## How to complete this task
What lines below contain the word "paper"? Please pull each one out.

- - - - -

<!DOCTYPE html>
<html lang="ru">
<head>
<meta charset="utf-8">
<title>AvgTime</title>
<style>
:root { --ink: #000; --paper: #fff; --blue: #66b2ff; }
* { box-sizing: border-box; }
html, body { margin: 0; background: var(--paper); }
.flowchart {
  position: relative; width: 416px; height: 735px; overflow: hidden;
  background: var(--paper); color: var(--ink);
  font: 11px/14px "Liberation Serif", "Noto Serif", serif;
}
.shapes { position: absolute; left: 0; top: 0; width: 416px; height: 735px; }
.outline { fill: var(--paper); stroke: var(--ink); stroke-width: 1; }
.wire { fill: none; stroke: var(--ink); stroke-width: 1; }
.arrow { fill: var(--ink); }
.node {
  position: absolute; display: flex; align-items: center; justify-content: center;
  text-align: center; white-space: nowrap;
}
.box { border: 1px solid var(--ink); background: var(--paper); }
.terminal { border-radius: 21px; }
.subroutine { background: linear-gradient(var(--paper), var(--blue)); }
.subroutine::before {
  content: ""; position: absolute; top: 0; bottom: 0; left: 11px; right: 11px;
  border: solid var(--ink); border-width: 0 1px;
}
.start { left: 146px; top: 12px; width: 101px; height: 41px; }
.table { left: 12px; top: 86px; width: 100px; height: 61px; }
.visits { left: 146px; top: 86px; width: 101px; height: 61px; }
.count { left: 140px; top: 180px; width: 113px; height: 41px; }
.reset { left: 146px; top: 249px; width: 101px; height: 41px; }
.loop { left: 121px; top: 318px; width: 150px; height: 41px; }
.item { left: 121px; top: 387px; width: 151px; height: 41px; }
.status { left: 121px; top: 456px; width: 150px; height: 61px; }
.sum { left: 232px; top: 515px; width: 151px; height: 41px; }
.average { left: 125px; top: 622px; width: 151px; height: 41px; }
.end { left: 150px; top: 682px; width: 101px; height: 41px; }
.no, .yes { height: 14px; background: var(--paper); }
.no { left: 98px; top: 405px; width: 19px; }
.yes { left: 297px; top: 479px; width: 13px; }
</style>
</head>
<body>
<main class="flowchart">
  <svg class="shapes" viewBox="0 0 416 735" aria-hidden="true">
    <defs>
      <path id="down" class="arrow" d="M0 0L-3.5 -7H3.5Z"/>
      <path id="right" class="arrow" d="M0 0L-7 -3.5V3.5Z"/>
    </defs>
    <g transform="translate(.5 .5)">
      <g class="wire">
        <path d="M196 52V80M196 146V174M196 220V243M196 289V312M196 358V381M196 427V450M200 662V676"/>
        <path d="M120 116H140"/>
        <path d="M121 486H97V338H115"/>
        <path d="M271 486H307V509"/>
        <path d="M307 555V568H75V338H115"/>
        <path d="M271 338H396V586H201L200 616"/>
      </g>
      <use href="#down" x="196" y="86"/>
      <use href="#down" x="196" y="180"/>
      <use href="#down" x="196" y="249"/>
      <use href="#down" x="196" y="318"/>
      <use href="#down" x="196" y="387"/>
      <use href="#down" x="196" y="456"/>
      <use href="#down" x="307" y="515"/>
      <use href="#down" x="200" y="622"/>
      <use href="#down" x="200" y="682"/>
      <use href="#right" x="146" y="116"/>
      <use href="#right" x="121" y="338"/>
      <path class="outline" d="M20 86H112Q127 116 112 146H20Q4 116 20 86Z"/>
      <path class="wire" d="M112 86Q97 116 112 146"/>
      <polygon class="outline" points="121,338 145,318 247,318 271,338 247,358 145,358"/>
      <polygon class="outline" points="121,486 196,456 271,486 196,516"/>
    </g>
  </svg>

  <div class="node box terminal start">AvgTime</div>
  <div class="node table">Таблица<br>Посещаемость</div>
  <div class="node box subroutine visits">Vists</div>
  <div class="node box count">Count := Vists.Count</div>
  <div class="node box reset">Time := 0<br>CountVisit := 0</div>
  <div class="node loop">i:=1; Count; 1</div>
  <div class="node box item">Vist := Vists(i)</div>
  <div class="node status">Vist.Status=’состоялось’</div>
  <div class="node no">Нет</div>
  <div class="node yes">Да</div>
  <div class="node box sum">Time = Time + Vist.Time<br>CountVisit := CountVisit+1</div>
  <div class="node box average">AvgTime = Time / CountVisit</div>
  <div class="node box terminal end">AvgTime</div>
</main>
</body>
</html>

- - - - -

## Solution to this problem
:root { --ink: #000; --paper: #fff; --blue: #66b2ff; }
html, body { margin: 0; background: var(--paper); }
  background: var(--paper); color: var(--ink);
.outline { fill: var(--paper); stroke: var(--ink); stroke-width: 1; }
.box { border: 1px solid var(--ink); background: var(--paper); }
.subroutine { background: linear-gradient(var(--paper), var(--blue)); }
.no, .yes { height: 14px; background: var(--paper); }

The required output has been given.